Misti Mountain Observatory is located on a remote hilltop (elevation 4,500 feet)
in Northwestern Arizona. It is 30 miles East of Kingman, 120 miles West of Flagstaff,
and 140 miles Northwest of Phoenix.
The night sky is quite dark, with only a minor sky-glow on the western horizon from
the lights of Kingman (30 miles away), and a barely perceptable glow on the
southeastern horizon from Phoenix (140 miles away).
With an average annual rainfall of 9 inches, most nights are clear. There are no
major industrial or residential areas nearby, and relative humidity is often in
the 10% to 20% range, so sky transparency is generally excellent.
The one site disadvantage is that "seeing" conditions are seldom optimal. The
observatory has rising terrain to the East and South, and is generally in a
mountainous region, so upper air turbulence is usually present. This limits "seeing"
to about 2 or 3 arc-seconds on a good night, but it is often much worse than that.

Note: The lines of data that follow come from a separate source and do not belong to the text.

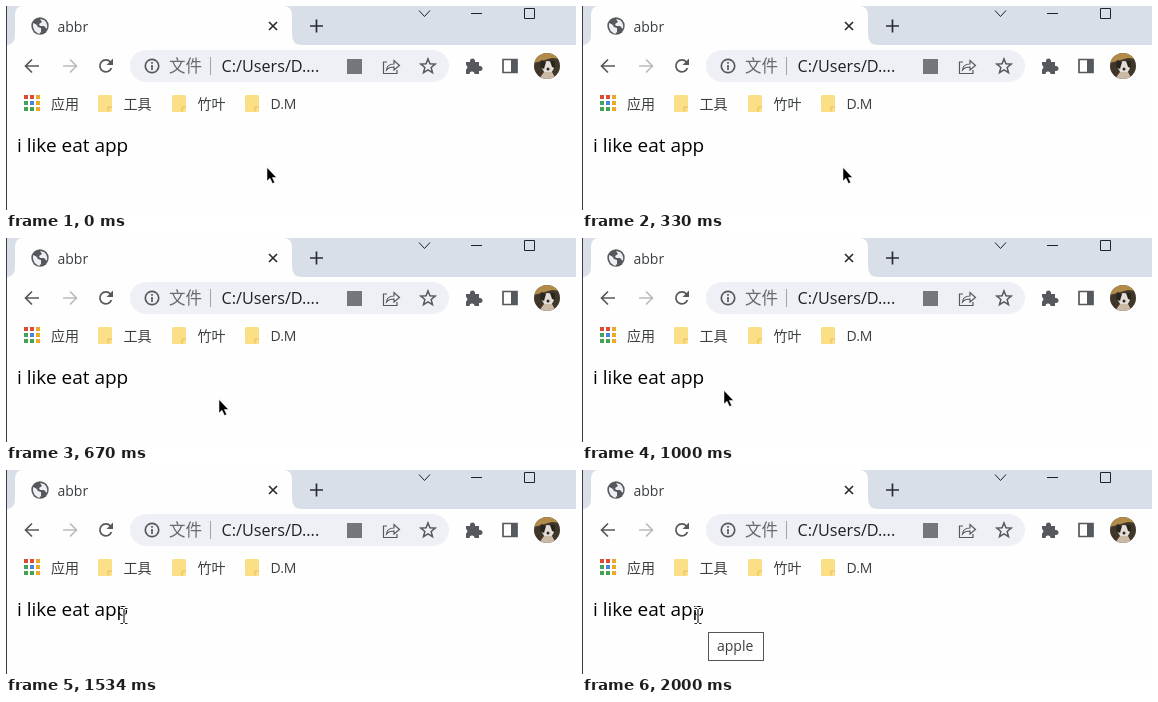
Write an HTML page that moves like this. It is 570 px wide and 204 px high and loops after 2.33 s.

```html
<!DOCTYPE html>
<html lang="zh">
<head>
<meta charset="utf-8">
<title>abbr</title>
<style>
  html, body { margin: 0; width: 100%; height: 100%; overflow: hidden; background: #fefefe; }
  svg { display: block; width: 100vw; height: 100vh; }
  text { font-family: "Open Sans", "Noto Sans CJK SC", "Noto Sans CJK", sans-serif; fill: #3c4043; }
  .ui { font-size: 14px; }
  .line { fill: none; stroke: #55585c; stroke-width: 1.7; }
  .thin { fill: none; stroke: #222; stroke-width: 1; }
</style>
</head>
<body>
<svg viewBox="0 0 570 204">
  <rect width="570" height="204" fill="#fefefe"/>

  <!-- tab strip -->
  <rect width="570" height="39" fill="#d9dfe8"/>
  <path d="M0 39Q9 39 9 29V9Q9 0 17 0H277Q286 0 286 9V29Q286 39 296 39Z" fill="#fefefe"/>
  <circle cx="34" cy="20" r="8.7" fill="#55585c"/>
  <path d="M27 17Q31 18 32 21L35 22V26L33 28Q26 25 27 17ZM34 13L38 14Q42 17 41 23L38 20H34L33 18L36 16Z" fill="#eceef1"/>
  <text class="ui" x="51.500" y="25.500">abbr</text>
  <path class="line" d="M263 16L271 24M271 16L263 24" style="stroke:#2b2d30"/>
  <path class="line" d="M304 20H317M310.500 13.500V26.500" style="stroke:#2b2d30"/>
  <path class="thin" d="M413 4.500L418.500 10.500L424 4.500M465 7.500H476M518.500 2.500H528.500V12.500H518.500Z"/>

  <!-- toolbar -->
  <path class="line" d="M33 60H20M26 53.500L19.500 60L26 66.500"/>
  <path class="line" d="M57 60H70M64 53.500L70.500 60L64 66.500" style="stroke:#babcbe"/>
  <path class="line" d="M104.500 56A6 6 0 1 0 105.500 62"/>
  <path d="M107 52.500V59H100.500Z" fill="#55585c"/>
  <rect x="124" y="44" width="319" height="32" rx="16" fill="#eff0f6"/>
  <circle class="line" cx="146" cy="60" r="6.700"/>
  <path class="line" d="M146 59V64M146 56V57.800"/>
  <text x="163" y="66" font-size="16.500" style="fill:#65686c">文件</text>
  <path class="thin" d="M204.500 51V69" style="stroke:#a0a3a8"/>
  <text x="215.500" y="66" font-size="16.200" style="fill:#202124">C:/Users/D....</text>
  <rect x="341" y="53" width="15" height="15" fill="#73767a"/>
  <path class="line" d="M381 56H377.500V67.500H391V64M380.500 64Q381 58 388 58V54.500L393.500 59.500L388 64V61Q383 61 380.500 64Z" style="stroke-width:1.200"/>
  <path class="line" id="star" style="stroke-width:1.500"/>
  <path d="M460 56H464V55A2.500 2.500 0 0 1 469 55V56H473V60H474A2.500 2.500 0 0 1 474 65H473V68H468.500A2.500 2.500 0 0 0 463.500 68H460V63.500A2.500 2.500 0 0 0 460 59Z" fill="#55585c"/>
  <path class="line" d="M497 53.500H511V66.500H497Z"/>
  <rect x="505" y="53" width="6" height="14" fill="#55585c"/>
  <clipPath id="round"><circle cx="541" cy="60" r="13"/></clipPath>
  <g clip-path="url(#round)">
    <rect x="528" y="47" width="26" height="26" fill="#403629"/>
    <path d="M528 47H554V53L546 52L528 57Z" fill="#b18b47"/>
    <ellipse cx="542" cy="61" rx="6" ry="6" fill="#e6ded5"/>
    <path d="M535 54L540 56L538 63L534 61ZM544 55L549 55L549 62L546 61Z" fill="#292522"/>
    <path d="M533 73L538 66H546L550 73Z" fill="#c9b9a5"/>
    <circle cx="542" cy="63" r="1.500" fill="#292522"/>
  </g>

  <!-- bookmarks -->
  <g id="marks"></g>

  <!-- page -->
  <text x="11" y="146" font-size="19" style="fill:#000">i like eat app</text>
  <g id="tip">
    <rect x="126.500" y="162.500" width="55" height="28" fill="#fefefe" stroke="#555"/>
    <text class="ui" x="135" y="181">apple</text>
  </g>
  <path id="arrow" d="M0 0V13.500L3 10.700L5.500 16L7.700 15L5.300 10H9.500Z" fill="#000" stroke="#fff" stroke-width=".5"/>
  <g id="beam" fill="none">
    <path d="M-4 -7.500H4M-4 7.500H4M0 -8V8" stroke="#fff" stroke-width="3"/>
    <path d="M-3.500 -7.500H-1M1 -7.500H3.500M-3.500 7.500H-1M1 7.500H3.500M0 -7V7" stroke="#222" stroke-width="1.200"/>
  </g>
  <path d="M.5 0V204" stroke="#3c3c3c"/>
</svg>
<script>
const $ = id => document.getElementById(id);
const LOOP = 2330;

const apps = ['#e2492f', '#e2492f', '#eba928', '#42a452', '#4b82dd', '#eba928', '#42a452', '#42a452', '#eba928'];
const square = (color, i) =>
  `<rect x="${18 + i % 3 * 6}" y="${89 + Math.floor(i / 3) * 6}" width="4" height="4" fill="${color}"/>`;
const folder = x =>
  `<rect x="${x}" y="89" width="14" height="17" rx="1.5" fill="#fbdf86"/>` +
  `<path d="M${x + 10} 105.500V101H${x + 14}" fill="none" stroke="#e9bf55"/>`;
const label = (x, words) => `<text class="ui" x="${x}" y="103">${words}</text>`;

$('marks').innerHTML = apps.map(square).join('') + label(45, '应用') +
  [[92, '工具'], [166, '竹叶'], [239, 'D.M']]
    .map(([x, words]) => folder(x) + label(x + 25.5, words)).join('');

const starPoint = (_, i) => {
  const r = i % 2 ? 3.3 : 7.6, a = i * Math.PI / 5;
  return `${(422 + r * Math.sin(a)).toFixed(2)} ${(60.5 - r * Math.cos(a)).toFixed(2)}`;
};
$('star').setAttribute('d', `M${Array.from({ length: 10 }, starPoint).join('L')}Z`);

// The pointer jumps between rests: start time, shape, x, y
const rests = [
  [0, 'arrow', 261, 161.5],
  [670, 'arrow', 213, 161.5],
  [1000, 'arrow', 142, 152.5],
  [1330, 'beam', 118, 146],
  [1670, 'beam', 116, 146]
];

function draw(t) {
  const [, shape, x, y] = rests.filter(rest => rest[0] <= t).pop();
  for (const id of ['arrow', 'beam']) {
    $(id).style.display = id === shape ? '' : 'none';
    $(id).setAttribute('transform', `translate(${x} ${y})`);
  }
  $('tip').style.display = t >= 2000 ? '' : 'none';
}

const start = performance.now();
function tick() {
  draw((performance.now() - start) % LOOP);
  requestAnimationFrame(tick);
}
tick();
</script>
</body>
</html>
```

Windy conditions often occur at ground
level as well, in sufficient force to cause the telescope to oscillate up to several

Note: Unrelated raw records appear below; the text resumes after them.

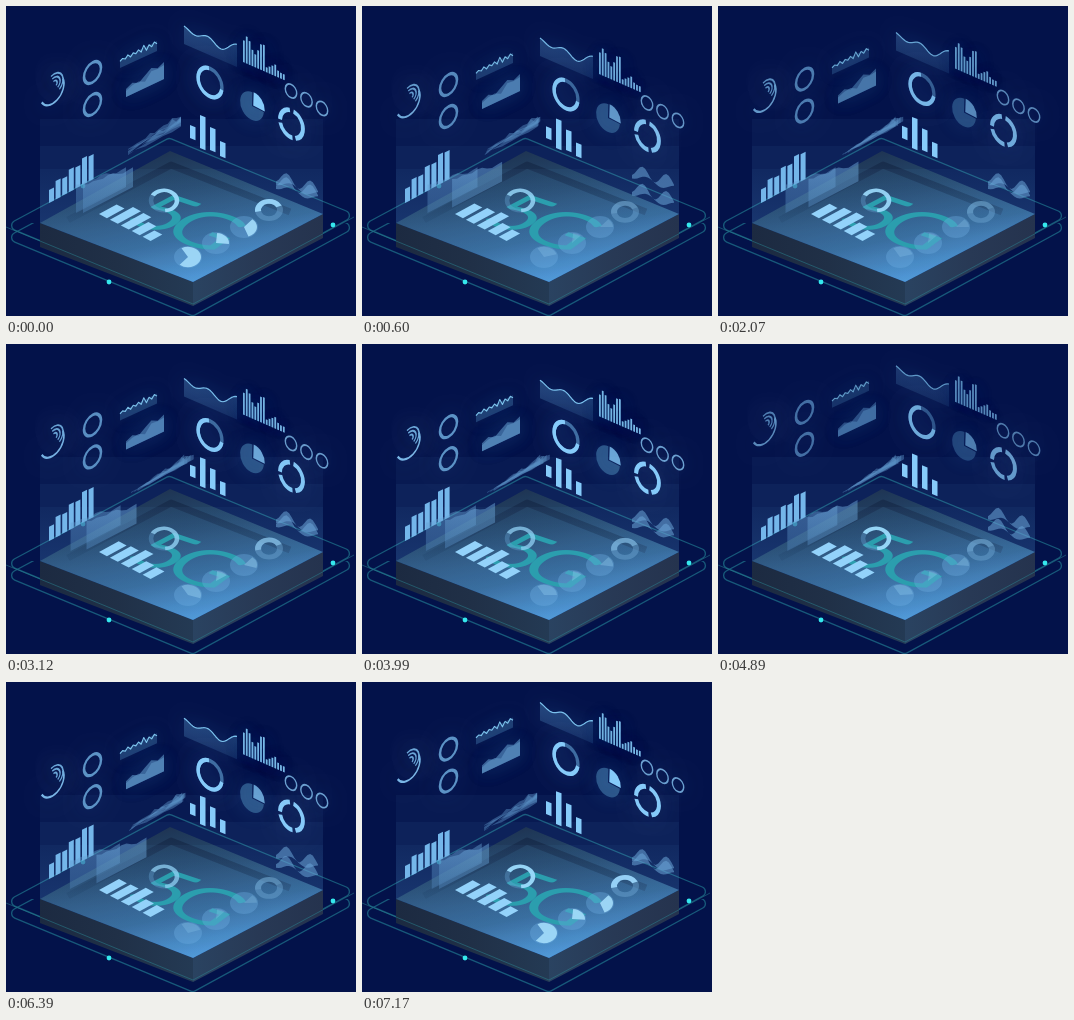
Animation, 350 px wide and 310 px high, one loop 7200 ms. Source, as an HTML page with a canvas:

```html
<!DOCTYPE html>
<html lang="en">
<head>
<meta charset="utf-8">
<title>5G dashboard</title>
<style>
html, body { margin: 0; width: 100%; height: 100%; overflow: hidden; background: #03124a; }
canvas { display: block; width: 350px; height: 310px; }
</style>
</head>
<body>
<canvas id="stage" width="350" height="310"></canvas>
<script>
const c = document.getElementById('stage').getContext('2d');
const LOOP = 7.2, TAU = Math.PI * 2, RAD = Math.PI / 180;
const { sin, cos, abs, max, min } = Math;
const LIGHT = '#86cbfa', STEEL = '#5c93c6', DEEP = '#2f5a8e';

// Motion curves
const triangle = (t, p) => 1 - abs(1 - 2 * ((t / p) % 1));
const wave = (t, p) => (1 - cos(TAU * t / p)) / 2;

// Repeatable noise in 0..1
const noise = n => abs(sin(n * 127.1 + 3.7) * 43758.5453) % 1;

// n + 1 points between two ends, each raised by height(k, i)
function strip([x0, y0], [x1, y1], n, height = () => 0) {
  return Array.from({ length: n + 1 }, (_, i) => {
    const k = i / n;
    return [x0 + (x1 - x0) * k, y0 + (y1 - y0) * k - height(k, i)];
  });
}
function poly(points, fill, alpha = 1) {
  c.save();
  c.globalAlpha *= alpha;
  c.fillStyle = fill;
  c.beginPath();
  points.forEach(([x, y]) => c.lineTo(x, y));
  c.fill();
  c.restore();
}
function line(points, color, width) {
  c.strokeStyle = color;
  c.lineWidth = width;
  c.lineJoin = 'round';
  c.beginPath();
  points.forEach(([x, y]) => c.lineTo(x, y));
  c.stroke();
}
const column = (x, y, w, h, slope, fill) =>
  poly([[x, y], [x, y - h], [x + w, y - h + w * slope], [x + w, y + w * slope]], fill);

function fade(x0, y0, x1, y1, ...colors) {
  const g = c.createLinearGradient(x0, y0, x1, y1);
  colors.forEach((k, i) => g.addColorStop(i / (colors.length - 1), k));
  return g;
}
function at(matrix, x, y, draw) {
  c.save();
  c.transform(...matrix, x, y);
  draw();
  c.restore();
}
const LEFT = [.85, -.45, 0, 1], RIGHT = [.85, .35, 0, 1];
const FLAT = [1, 0, 0, .78], TEXT = [.9, .3, -.62, .46], BARS = [.88, .46, -.88, .48];

function arc(r, w, color, alpha = 1, from = 0, to = 360) {
  c.save();
  c.globalAlpha *= alpha;
  c.strokeStyle = color;
  c.lineWidth = w;
  c.beginPath();
  c.arc(0, 0, r, from * RAD, to * RAD);
  c.stroke();
  c.restore();
}
function wedge(r, color, alpha = 1, from = 0, to = 360) {
  c.save();
  c.globalAlpha *= alpha;
  c.fillStyle = color;
  c.beginPath();
  if (to - from < 360) c.moveTo(0, 0);
  c.arc(0, 0, r, from * RAD, to * RAD);
  c.fill();
  c.restore();
}
function dot(x, y, alpha = 1) {
  at([1, 0, 0, 1], x, y, () => wedge(2.4, '#35e8ee', alpha));
}
function roundedRing(corners, color) {
  const [a, b] = corners;
  c.strokeStyle = color;
  c.lineWidth = 1.3;
  c.beginPath();
  c.moveTo((a[0] + b[0]) / 2, (a[1] + b[1]) / 2);
  corners.forEach((_, i) => c.arcTo(...corners[(i + 1) % 4], ...corners[(i + 2) % 4], 5));
  c.closePath();
  c.stroke();
}

const WEST = [34, 217], NORTH = [164, 145], EAST = [317, 208], SOUTH = [187, 276];
const lower = ([x, y]) => [x, y + 24];

function platform() {
  const ring = [[-1, 220], [163, 132], [350, 209], [187, 298]];
  roundedRing(ring, '#17597a');
  c.save();
  c.beginPath();
  c.rect(0, 217, 350, 93);
  c.clip();
  roundedRing(ring.map(([x, y]) => [x, y + 12]), '#17597a');
  c.restore();
  dot(77, 180, .5);

  poly([WEST, SOUTH, lower(SOUTH), lower(WEST)], fade(34, 0, 187, 0, '#1c2a41', '#203047', '#243a54'));
  poly([SOUTH, EAST, lower(EAST), lower(SOUTH)], fade(187, 0, 317, 0, '#2a4361', '#283955', '#25334e'));
  poly([WEST, NORTH, EAST, SOUTH], fade(160, 145, 187, 276, '#162743', '#213f62', '#305d8b', '#4f99da'));
  line([[62, 214], [165, 159], [284, 206]], fade(0, 158, 0, 216, '#101f3b', 'rgba(22,44,78,.3)'), 7);
  c.save();
  c.globalAlpha = .5;
  line([[0, 221], [187, 298], [348, 211]], '#2a8694', 1);
  c.restore();
  dot(103, 276);
  dot(327, 219);

  // Stepped haze above the plate
  c.save();
  c.beginPath();
  [[34, 113], [317, 113], EAST, SOUTH, WEST].forEach(p => c.lineTo(...p));
  c.clip();
  c.fillStyle = 'rgba(90,155,210,.055)';
  for (const y of [113, 140, 163]) c.fillRect(34, y, 283, 170);
  c.fillStyle = fade(0, 165, 0, 225, 'rgba(80,150,215,0)', 'rgba(80,150,215,.13)');
  c.fillRect(34, 165, 283, 115);
  c.restore();
}

function label() {
  c.fillStyle = '#2b9eae';
  c.textAlign = 'center';
  c.font = '90px Lato, sans-serif';
  at(TEXT, 139, 222, () => c.fillText('5', 0, 0));
  at(TEXT, 180, 238, () => c.fillText('G', 0, 0));
}

function floorCharts(u, v, spark) {
  at(BARS, 93, 208, () => {
    c.fillStyle = '#93d2fa';
    for (let i = 0; i < 5; i++) {
      const len = 20 + 7 * sin(i * 1.1) + 4 * u * cos(i * Math.PI);
      c.fillRect(i * 12.4, -len, 9, len);
    }
  });
  at(FLAT, 158, 194.5, () => {
    arc(13, 4.5, '#6aa9da', .35);
    arc(13, 4.5, '#9bdafb', .2 + .75 * (1 - u * u), -150, 85);
  });
  const pies = [[182, 251, 250], [210, 237, 90], [238, 221, 120]];
  pies.forEach(([x, y, sweep], i) => at(FLAT, x, y, () => {
    wedge(14, '#6fb0e2', .36);
    wedge(13, '#a4dcfb', .2 + .7 * spark, -120 + 35 * i, -120 + 35 * i + sweep * (.4 + .6 * spark));
  }));
  at(FLAT, 263, 204 + 2 * v, () => {
    arc(11, 6, '#72acd9', .42);
    arc(11, 6, '#99d5fa', .15 + .4 * (1 - v) + .4 * spark, 170, 335);
  });
}

function wallCharts(t, u, v) {
  // Rising columns on the left wall
  for (let i = 0; i < 7; i++)
    column(43 + i * 6.6, 197 - i * 3.6, 5, 13 + 2 * i + 3.5 * (i % 2) + u * (2 + i), -.5, '#74b6ea');

  // Sliding area stack
  const blue = fade(0, 160, 0, 207, '#72b0e2', '#4f84ba');
  const area = (x, y, alpha) => poly([
    ...strip([x, y + 182], [x + 50, y + 164], 10, (k, i) => 4 * noise(i)),
    [x + 50, y + 181], [x, y + 207]], blue, alpha);
  area(70 - 9 * u, 0, .4);
  area(77 + 14 * v, -6 * v, .45);

  // Drifting ridges
  const drift = 13 * sin(Math.PI * t / LOOP);
  for (let j = 0; j < 4; j++) {
    const x = drift * (.25 + j * .25), y = 6 - 2 * j;
    poly([
      ...strip([122 + x, 143 + y], [175 + x, 108 + y], 12, (k, i) => 7 * (noise(i + j * 5) - .5) * k),
      ...strip([175 + x, 117 + y], [122 + x, 145 + y], 6, (k, i) => 3 * noise(i + j))],
      '#5f98cc', .42);
  }

  // Columns on the right wall
  [13, 33, 23, 15].forEach((h, i) =>
    column(184 + 10 * i, 132 + 6 * i + (i === 1 ? 4 : 0), 5.5, h * (1 - .21 * u), .4, LIGHT));

  // Parting ribbons
  const gap = wave(t, LOOP / 7);
  for (const side of [-1, 1]) {
    const y = 2 * side + 7 * gap * side;
    poly([
      ...strip([270, 172 + y], [312, 185 + y], 16, k => 6 * sin(k * 11 - 1.2)),
      ...strip([312, 191 + y], [270, 178 + y], 16, k => 3 * sin(k * 9 + 2))],
      '#6ba5d8', .55);
  }
}

function floating(u, spark) {
  c.save();
  c.translate(0, 24 * u);
  c.globalAlpha = .68 + .32 * max(min(1, u * 1.5), spark);
  c.shadowColor = 'rgba(52,108,176,.34)';
  c.shadowBlur = 18;

  at(LEFT, 46, 84, () => {
    arc(14, 2, '#79b6e6', 1, -25, 150);
    c.translate(3, -5);
    for (const r of [3, 6.5, 10]) arc(r, 1.7, '#6ba6d8', 1, -115, 55);
  });
  for (const y of [66.5, 98.5]) at(LEFT, 86.5, y, () => arc(10, 3, STEEL));

  // Zigzag line over a band
  poly([[114, 54], [151, 35], [151, 45], [114, 62]], DEEP, .6);
  line(strip([114, 55], [151, 37], 14, (k, i) => (i % 2 ? 1 : -.4) * (1 + 6 * k * noise(i + 2))), '#7cc3ec', 1.1);

  // Layered areas
  for (const j of [0, 1])
    poly([...strip([120, 83 + 2 * j], [158, 56 + 3 * j], 6, (k, i) => 4 * sin(i * 2.1 - j * 1.3) * sin(Math.PI * k)),
      [158, 73], [120, 91]], STEEL, .62);

  // Smooth curve with its shaded area
  const curve = strip([178, 20], [231, 41], 30, k => 7 * sin(k * 11 + 3.1) * k * (1.25 - k) * 1.6 - 5 * sin(Math.PI * k));
  poly([...curve, [231, 61], [178, 38]], fade(0, 22, 0, 60, '#3f6da3', '#1a3b72'), .55);
  line(curve, '#7bc2ee', 1.2);

  for (let i = 0; i < 15; i++) {
    const h = i < 8 ? 20 + 7 * cos(i * 1.15 - 1.3) : 5 + 8 * noise(i) * noise(i + 1);
    column(237 + i * 2.85, 56 + i * 1.25, 1.8, h, .4, '#79bae8');
  }

  at(RIGHT, 204, 76.5, () => {
    arc(14, 4, '#4577ab', .9);
    arc(14, 4, LIGHT, 1, 10, 265);
  });
  at(RIGHT, 246, 100, () => {
    wedge(14, DEEP, .95, 5, 272);
    c.translate(1.5, -1);
    wedge(13.5, LIGHT, .75 + .25 * spark, -88, 5);
  });
  at(RIGHT, 285.5, 118, () => {
    for (const from of [-80, 85, 180]) arc(13.5, 4.5, LIGHT, 1, from, from < 0 ? 70 : from + 82);
  });
  for (let i = 0; i < 3; i++)
    at(RIGHT, 285 + 15.5 * i, 85 + 8.7 * i, () => arc(6.7, 1.7, '#6ba0d0'));
  c.restore();
}

function frame(now) {
  const t = (now / 1000) % LOOP;
  const u = triangle(t, 2.4), v = wave(t, 1.44);
  const spark = (1 - wave(t, 2.4)) * (1 - v);
  c.fillStyle = '#03124a';
  c.fillRect(0, 0, 350, 310);
  platform();
  label();
  floorCharts(u, v, spark);
  wallCharts(t, u, v);
  floating(u, spark);
}
const start = performance.now();
function tick() {
  frame(performance.now() - start);
  requestAnimationFrame(tick);
}
tick();
</script>
</body>
</html>
```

arc-minutes (in severe wind). This is countered by a 14' high wind-screen (2x4 frame
and plywood) surrounding the observatory. This wind-screen limits observations to
objects about 30 degrees or higher from the horizon, though some panels can be removed
in special circumstances, such as for viewing far southern objects like Omega Centauri.
The telescope is housed in a 10' by 24' wood-frame structure. One half of the structure
contains the telescope, and the roof rolls off that half onto the other part of the
structure. The walls are 8' high, but those in the observatory side are split at 4',
and fold down for observing sessions.